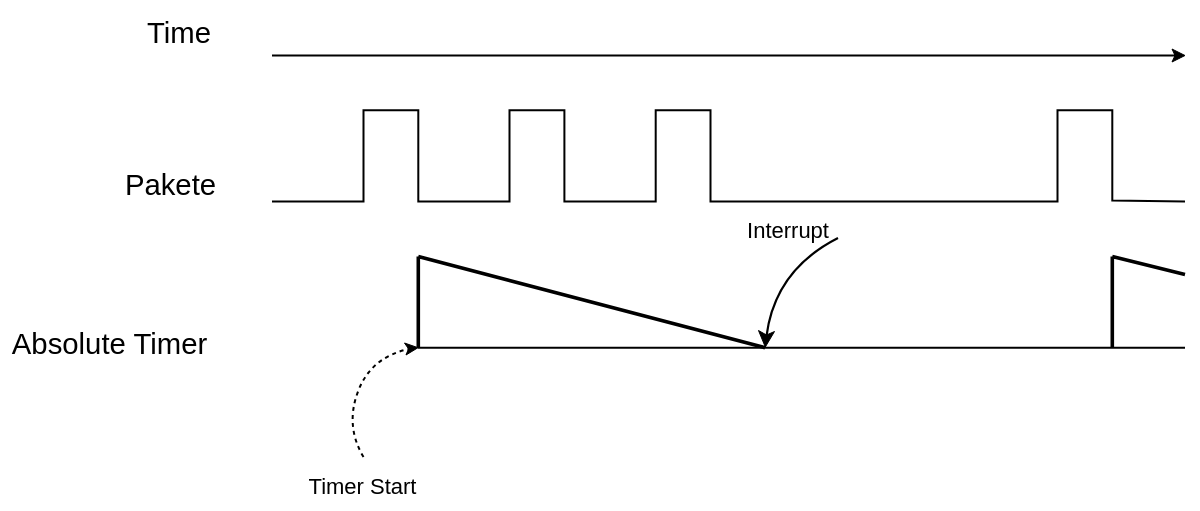
<!DOCTYPE html>
<html lang="en">
<head>
<meta charset="utf-8">
<title>Absolute Timer timing diagram</title>
<style>
:root { --ink: #000; --paper: #fff; }
html, body { margin: 0; overflow: hidden; background: var(--paper); }
.timing-diagram {
  position: relative; width: 1200px; height: 511px; overflow: hidden;
  color: var(--ink); font-family: "Liberation Sans", Arial, sans-serif;
}
.signals { position: absolute; inset: 0; display: block; fill: none; stroke: var(--ink); stroke-width: 2; }
.signals .ramp { stroke-width: 3.6; }
.signals .interrupt { stroke-width: 2.2; }
.signals .start { stroke-dasharray: 4 4; }
.signals .head { fill: var(--ink); stroke-width: 1; stroke-linejoin: round; }
.label { position: absolute; margin: 0; white-space: nowrap; transform: translate(-50%, -50%); line-height: 1; }
.row { font-size: 29.3px; }
.event { font-size: 22px; }
.time { left: 179px; top: 33px; }
.packets { left: 170.5px; top: 185px; }
.timer { left: 109.5px; top: 344px; }
.interrupt-label { left: 788px; top: 231px; }
.start-label { left: 362.5px; top: 487px; }
</style>
</head>
<body>
<main class="timing-diagram">
  <svg class="signals" width="1200" height="511" viewBox="0 0 1200 511" aria-hidden="true">
    <g class="time-axis">
      <line x1="272" y1="55.5" x2="1176" y2="55.5"/>
      <path class="head" d="M1185 55.5 1172 62 1175 55.5 1172 49Z"/>
    </g>
    <path class="packet-signal" d="M272 201.5H363.5V110.3H418.3V201.5H509.5V110.3H564.4V201.5H655.7V110.3H710.5V201.5H1057.5V110.3H1112.3V200.5L1185 201.5"/>
    <g class="timer-signal">
      <line x1="418" y1="347.7" x2="1185" y2="347.7"/>
      <path class="ramp" d="M418.3 347.7V256.5M418.3 256.5 765 347.7M1112.3 347.7V256.5M1112.3 256.5 1185 274.5"/>
    </g>
    <path class="interrupt" d="M838 238Q775 270 766.5 336"/>
    <path class="head" d="M765.3 347 758.5 330.5 766.5 335 774.5 331.5Z"/>
    <path class="start" d="M363.5 457Q345 426 358 391.5T409 349"/>
    <path class="head" d="M418 347.7 406 355 408.5 348.8 404.5 343Z"/>
  </svg>
  <p class="label row time">Time</p>
  <p class="label row packets">Pakete</p>
  <p class="label row timer">Absolute Timer</p>
  <p class="label event interrupt-label">Interrupt</p>
  <p class="label event start-label">Timer Start</p>
</main>
</body>
</html>
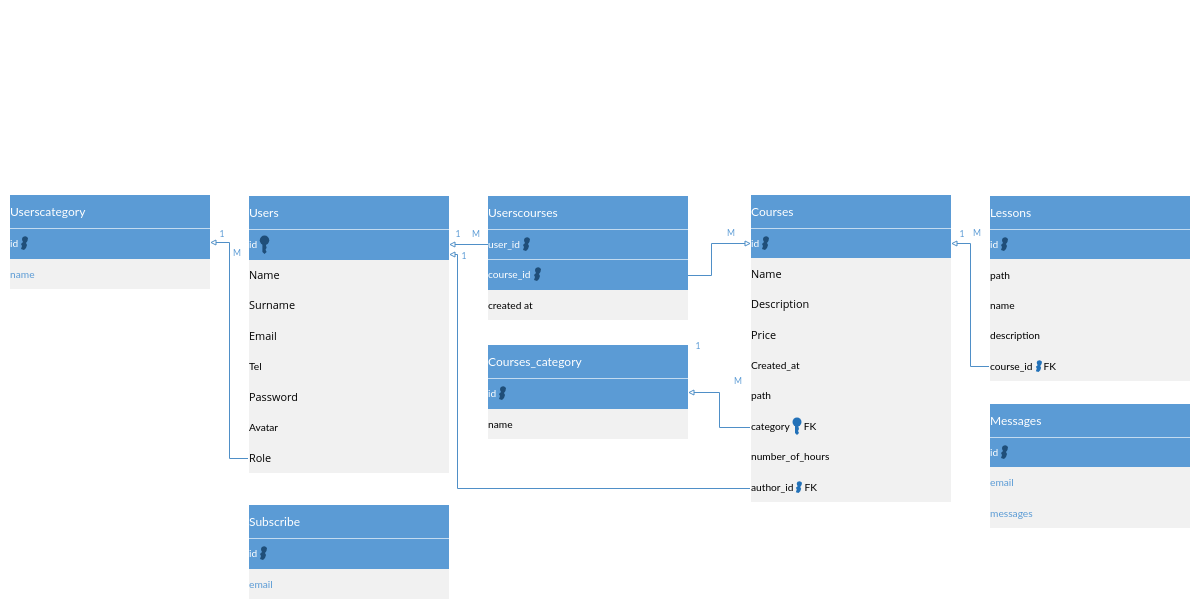
<!DOCTYPE html>
<html lang="en">
<head>
<meta charset="utf-8">
<title>Course platform database schema</title>
<style>
:root {
  --blue: #5b9bd5;
  --line: #4f8fc7;
  --row: #f1f1f1;
  --rule: #c3dbf0;
  --key-dark: #1f4e79;
  --key-blue: #2271b8;
  --ink: #000;
}
* { box-sizing: border-box; margin: 0; padding: 0; }
html, body { width: 1200px; height: 609px; overflow: hidden; background: #fff; }
.schema { position: relative; width: 1200px; height: 609px; overflow: hidden; font: 10.2px/14px Lato, "Open Sans", sans-serif; color: var(--ink); }
.entity { position: absolute; width: 200px; display: flex; flex-direction: column; background: var(--row); }
.entity h2 { flex: 0 0 33px; display: flex; align-items: center; font-size: 12px; font-weight: 400; color: #fff; background: var(--blue); }
.entity ul { flex: 1; display: flex; flex-direction: column; list-style: none; }
.entity li { flex: 1; display: flex; align-items: center; gap: 2px; white-space: nowrap; }
.entity .primary { color: #fff; background: var(--blue); box-shadow: inset 0 1px var(--rule); }
.entity .wide { font-family: "Open Sans", "Noto Sans", sans-serif; font-size: 10.9px; }
.entity .soft { color: var(--blue); }
.key { flex: none; width: 8px; height: 14px; fill: var(--key-dark); }
.key.large { width: 11px; height: 19px; }
.key.blue { fill: var(--key-blue); }
.key.small { width: 7px; height: 12px; }
.key.round { width: 10px; height: 18px; }
.userscategory { left: 10px; top: 195px; height: 94px; }
.users { left: 249px; top: 196px; height: 277px; }
.subscribe { left: 249px; top: 505px; height: 94px; }
.userscourses { left: 488px; top: 196px; height: 124px; }
.courses-category { left: 488px; top: 345px; height: 94px; }
.courses { left: 751px; top: 195px; height: 307px; }
.lessons { left: 990px; top: 196px; height: 185px; }
.messages { left: 990px; top: 404px; height: 124px; }
.relations { position: absolute; left: 0; top: 0; fill: none; stroke: var(--line); }
.relations polygon { fill: #fff; }
.count { position: absolute; width: 20px; margin: -7px 0 0 -10px; text-align: center; font-size: 8.6px; color: var(--blue); }
.symbols { position: absolute; width: 0; height: 0; }
</style>
</head>
<body>
<main class="schema">
  <svg class="symbols" aria-hidden="true">
    <defs>
      <symbol id="key" viewBox="0 0 8 14" preserveAspectRatio="none">
        <path d="M3 1Q6 -1 8 2Q8 5 6 7L7 9L6 12L4 14L1 13L2 10L1 8L3 6Q1 3 3 1Z"/>
      </symbol>
      <symbol id="round-key" viewBox="0 0 10 18">
        <circle cx="5" cy="5" r="4.5"/>
        <path d="M3 8H6L7 12L6 14L7 16L5 18L3 16Z"/>
      </symbol>
    </defs>
  </svg>

  <section class="entity userscategory">
    <h2>Userscategory</h2>
    <ul>
      <li class="primary"><span>id</span><svg class="key"><use href="#key"/></svg></li>
      <li class="soft">name</li>
    </ul>
  </section>

  <section class="entity users">
    <h2>Users</h2>
    <ul>
      <li class="primary"><span>id</span><svg class="key large"><use href="#round-key"/></svg></li>
      <li class="wide">Name</li>
      <li class="wide">Surname</li>
      <li class="wide">Email</li>
      <li>Tel</li>
      <li class="wide">Password</li>
      <li>Avatar</li>
      <li class="wide">Role</li>
    </ul>
  </section>

  <section class="entity subscribe">
    <h2>Subscribe</h2>
    <ul>
      <li class="primary"><span>id</span><svg class="key"><use href="#key"/></svg></li>
      <li class="soft">email</li>
    </ul>
  </section>

  <section class="entity userscourses">
    <h2>Userscourses</h2>
    <ul>
      <li class="primary"><span>user_id</span><svg class="key"><use href="#key"/></svg></li>
      <li class="primary"><span>course_id</span><svg class="key"><use href="#key"/></svg></li>
      <li>created at</li>
    </ul>
  </section>

  <section class="entity courses-category">
    <h2>Courses_category</h2>
    <ul>
      <li class="primary"><span>id</span><svg class="key"><use href="#key"/></svg></li>
      <li>name</li>
    </ul>
  </section>

  <section class="entity courses">
    <h2>Courses</h2>
    <ul>
      <li class="primary"><span>id</span><svg class="key"><use href="#key"/></svg></li>
      <li class="wide">Name</li>
      <li class="wide">Description</li>
      <li class="wide">Price</li>
      <li>Created_at</li>
      <li>path</li>
      <li><span>category</span><svg class="key blue round"><use href="#round-key"/></svg><span>FK</span></li>
      <li>number_of_hours</li>
      <li><span>author_id</span><svg class="key blue small"><use href="#key"/></svg><span>FK</span></li>
    </ul>
  </section>

  <section class="entity lessons">
    <h2>Lessons</h2>
    <ul>
      <li class="primary"><span>id</span><svg class="key"><use href="#key"/></svg></li>
      <li>path</li>
      <li>name</li>
      <li>description</li>
      <li><span>course_id</span><svg class="key blue small"><use href="#key"/></svg><span>FK</span></li>
    </ul>
  </section>

  <section class="entity messages">
    <h2>Messages</h2>
    <ul>
      <li class="primary"><span>id</span><svg class="key"><use href="#key"/></svg></li>
      <li class="soft">email</li>
      <li class="soft">messages</li>
    </ul>
  </section>

  <svg class="relations" width="1200" height="609" viewBox="0 0 1200 609" aria-hidden="true">
    <g class="role-to-userscategory">
      <polyline points="248,458.5 229.5,458.5 229.5,242.5 216,242.5"/>
      <polygon points="211,242.5 216,240 216,245"/>
    </g>
    <g class="userscourses-to-users">
      <polyline points="488,244.5 455,244.5"/>
      <polygon points="450,244.5 455,242 455,247"/>
    </g>
    <g class="userscourses-to-courses">
      <polyline points="688,275.5 711.5,275.5 711.5,243.5 745,243.5"/>
      <polygon points="750,243.5 745,241 745,246"/>
    </g>
    <g class="courses-to-category">
      <polyline points="750,427.5 719.5,427.5 719.5,392.5 694,392.5"/>
      <polygon points="689,392.5 694,390 694,395"/>
    </g>
    <g class="author-to-users">
      <polyline points="750,488.5 457.5,488.5 457.5,254.5 455,254.5"/>
      <polygon points="450,254.5 455,252 455,257"/>
    </g>
    <g class="lessons-to-courses">
      <polyline points="989,366.5 970.5,366.5 970.5,243.5 957,243.5"/>
      <polygon points="952,243.5 957,241 957,246"/>
    </g>
  </svg>

  <span class="count" style="left:222px;top:234px">1</span>
  <span class="count" style="left:464px;top:256px">1</span>
  <span class="count" style="left:962px;top:234px">1</span>
  <span class="count" style="left:458px;top:234px">1</span>
  <span class="count" style="left:698px;top:346px">1</span>
  <span class="count" style="left:237px;top:253px">M</span>
  <span class="count" style="left:476px;top:234px">M</span>
  <span class="count" style="left:731px;top:233px">M</span>
  <span class="count" style="left:738px;top:381px">M</span>
  <span class="count" style="left:977px;top:233px">M</span>
</main>
</body>
</html>
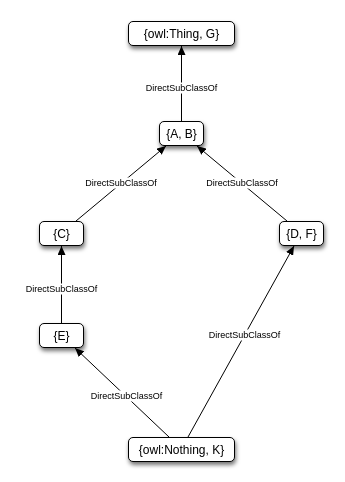
<!DOCTYPE html>
<html lang="en">
<head>
<meta charset="utf-8">
<title>Class hierarchy</title>
<style>
:root {
  --paper: #fff;
  --ink: #000;
  --shadow: rgba(0, 0, 0, .55);
}
* { box-sizing: border-box; }
html, body { margin: 0; background: var(--paper); overflow: hidden; }
.diagram {
  position: relative;
  width: 345px;
  height: 482px;
  overflow: hidden;
  background: var(--paper);
  color: var(--ink);
  font-family: "Liberation Sans", Arial, sans-serif;
}
.edges { position: absolute; inset: 0; display: block; }
.edges line { stroke: var(--ink); stroke-width: 1; }
.edges polygon { fill: var(--ink); }
.node {
  position: absolute;
  left: var(--x);
  top: var(--y);
  width: var(--w);
  height: 25px;
  display: flex;
  align-items: center;
  justify-content: center;
  border: 1px solid var(--ink);
  border-radius: 5px;
  background: var(--paper);
  box-shadow: 1px 3px 4px var(--shadow);
  font-size: 12px;
  line-height: 14px;
  white-space: nowrap;
}
.edge-label {
  position: absolute;
  left: var(--x);
  top: var(--y);
  transform: translate(-50%, -50%);
  background: var(--paper);
  font-size: 9px;
  line-height: 11px;
  white-space: nowrap;
}
</style>
</head>
<body>
<main class="diagram">
  <svg class="edges" width="345" height="482" viewBox="0 0 345 482" aria-hidden="true">
    <defs>
      <marker id="arrow" markerUnits="userSpaceOnUse" markerWidth="10" markerHeight="8" refX="9" refY="4" orient="auto">
        <polygon points="0,0 9,4 0,8"/>
      </marker>
    </defs>
    <g marker-end="url(#arrow)">
      <line x1="181.5" y1="121" x2="181.5" y2="46" marker-end="url(#arrow)"/>
      <line x1="76" y1="221" x2="166" y2="146" marker-end="url(#arrow)"/>
      <line x1="287" y1="221" x2="197" y2="146" marker-end="url(#arrow)"/>
      <line x1="61.5" y1="323" x2="61.5" y2="246" marker-end="url(#arrow)"/>
      <line x1="169" y1="437" x2="75" y2="348" marker-end="url(#arrow)"/>
      <line x1="188" y1="437" x2="294" y2="246" marker-end="url(#arrow)"/>
    </g>
  </svg>

  <span class="edge-label" style="--x:181.5px; --y:88px">DirectSubClassOf</span>
  <span class="edge-label" style="--x:121px; --y:183px">DirectSubClassOf</span>
  <span class="edge-label" style="--x:242px; --y:183px">DirectSubClassOf</span>
  <span class="edge-label" style="--x:61.5px; --y:289px">DirectSubClassOf</span>
  <span class="edge-label" style="--x:126.5px; --y:396px">DirectSubClassOf</span>
  <span class="edge-label" style="--x:244.5px; --y:335px">DirectSubClassOf</span>

  <div class="node" style="--x:128px; --y:21px; --w:107px">{owl:Thing, G}</div>
  <div class="node" style="--x:159px; --y:121px; --w:45px">{A, B}</div>
  <div class="node" style="--x:39px; --y:221px; --w:45px">{C}</div>
  <div class="node" style="--x:279px; --y:221px; --w:45px">{D, F}</div>
  <div class="node" style="--x:39px; --y:323px; --w:45px">{E}</div>
  <div class="node" style="--x:128px; --y:437px; --w:107px">{owl:Nothing, K}</div>
</main>
</body>
</html>
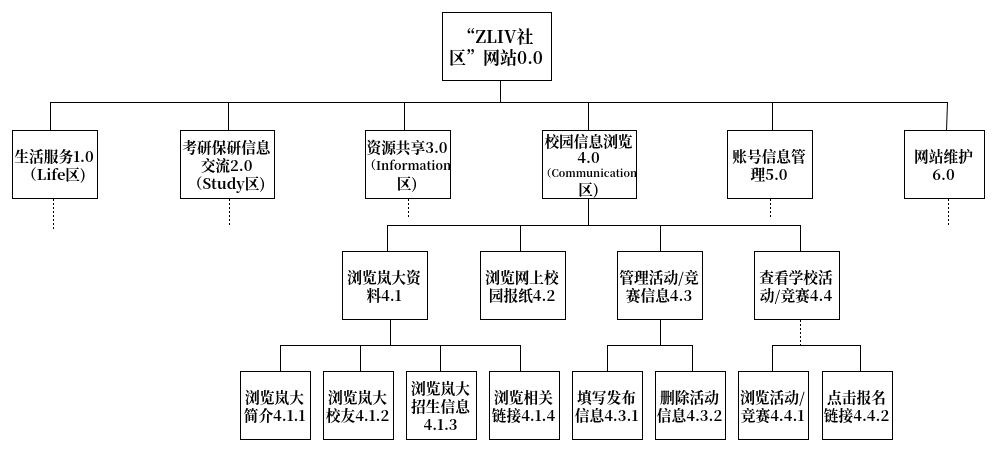
<!DOCTYPE html>
<html lang="zh-CN">
<head>
<meta charset="utf-8">
<title>“ZLIV社区”网站功能层次图</title>
<style>
:root { --paper: #fff; --ink: #000; }
* { box-sizing: border-box; }
html, body { margin: 0; overflow: hidden; background: var(--paper); }
.chart {
  position: relative;
  width: 997px;
  height: 452px;
  overflow: hidden;
  background: var(--paper);
  color: var(--ink);
  font: 700 14.7px/18px "Noto Serif CJK SC", "Noto Serif", serif;
}
.connectors { position: absolute; left: 0; top: 0; }
.connectors path { fill: none; stroke: var(--ink); shape-rendering: crispEdges; }
.connectors .dashed { stroke-dasharray: 2 2; }
.connectors .slanted { shape-rendering: auto; }
.node {
  position: absolute;
  left: var(--x);
  width: var(--w);
  height: 69px;
  display: flex;
  flex-direction: column;
  justify-content: center;
  border: 1px solid var(--ink);
  background: var(--paper);
  text-align: center;
  white-space: nowrap;
}
.node span { position: relative; left: -1px; display: block; flex: none; }
.root { top: 12px; font-size: 17px; line-height: 21px; }
.root span { top: -1px; }
.module { top: 130px; --w: 86px; }
.feature { top: 251px; --w: 86px; }
.task { top: 371px; --w: 71px; }
.four-lines { line-height: 16px; }
.node .long-word { left: -2px; font-size: 12px; }
.node .longest-word { left: -2px; font-size: 10.4px; }
</style>
</head>
<body>
<main class="chart">
  <svg class="connectors" width="997" height="452" viewBox="0 0 997 452" aria-hidden="true">
    <g transform="translate(.5 .5)">
      <path d="M500 80V102M50 130V102H947M228 102V130M404 102V130M588 102V130M772 102V130"/>
      <path class="slanted" d="M947 102L946 130"/>
      <path d="M588 198V225M387 251V225H800V251M520 225V251M660 225V251"/>
      <path d="M390 319V345M280 371V345H520V371M360 345V371M440 345V371"/>
      <path d="M660 319V345M607 371V345H692V371M772 371V345H860V371"/>
      <path class="dashed" d="M53 198V229M229 198V225M408 198V217M770 198V216M948 198V225M800 319V345"/>
    </g>
  </svg>

  <div class="node root" style="--x:442px;--w:110px"><span>“ZLIV社</span><span>区”网站0.0</span></div>

  <div class="node module" style="--x:12px"><span>生活服务1.0</span><span>（Life区)</span></div>
  <div class="node module" style="--x:180px;--w:95px"><span>考研保研信息</span><span>交流2.0</span><span>（Study区)</span></div>
  <div class="node module" style="--x:365px"><span>资源共享3.0</span><span class="long-word">（Information</span><span>区)</span></div>
  <div class="node module four-lines" style="--x:542px;--w:95px"><span>校园信息浏览</span><span>4.0</span><span class="longest-word">（Communication</span><span>区)</span></div>
  <div class="node module" style="--x:727px"><span>账号信息管</span><span>理5.0</span></div>
  <div class="node module" style="--x:904px;--w:81px"><span>网站维护</span><span>6.0</span></div>

  <div class="node feature" style="--x:342px"><span>浏览岚大资</span><span>料4.1</span></div>
  <div class="node feature" style="--x:480px"><span>浏览网上校</span><span>园报纸4.2</span></div>
  <div class="node feature" style="--x:617px"><span>管理活动/竞</span><span>赛信息4.3</span></div>
  <div class="node feature" style="--x:754px"><span>查看学校活</span><span>动/竞赛4.4</span></div>

  <div class="node task" style="--x:240px"><span>浏览岚大</span><span>简介4.1.1</span></div>
  <div class="node task" style="--x:323px"><span>浏览岚大</span><span>校友4.1.2</span></div>
  <div class="node task" style="--x:406px"><span>浏览岚大</span><span>招生信息</span><span>4.1.3</span></div>
  <div class="node task" style="--x:489px"><span>浏览相关</span><span>链接4.1.4</span></div>
  <div class="node task" style="--x:572px"><span>填写发布</span><span>信息4.3.1</span></div>
  <div class="node task" style="--x:655px"><span>删除活动</span><span>信息4.3.2</span></div>
  <div class="node task" style="--x:738px"><span>浏览活动/</span><span>竞赛4.4.1</span></div>
  <div class="node task" style="--x:822px"><span>点击报名</span><span>链接4.4.2</span></div>
</main>
</body>
</html>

Directions:
For the word "start", say how many lines of the listing contain it; give the number alone.

Written solution:
4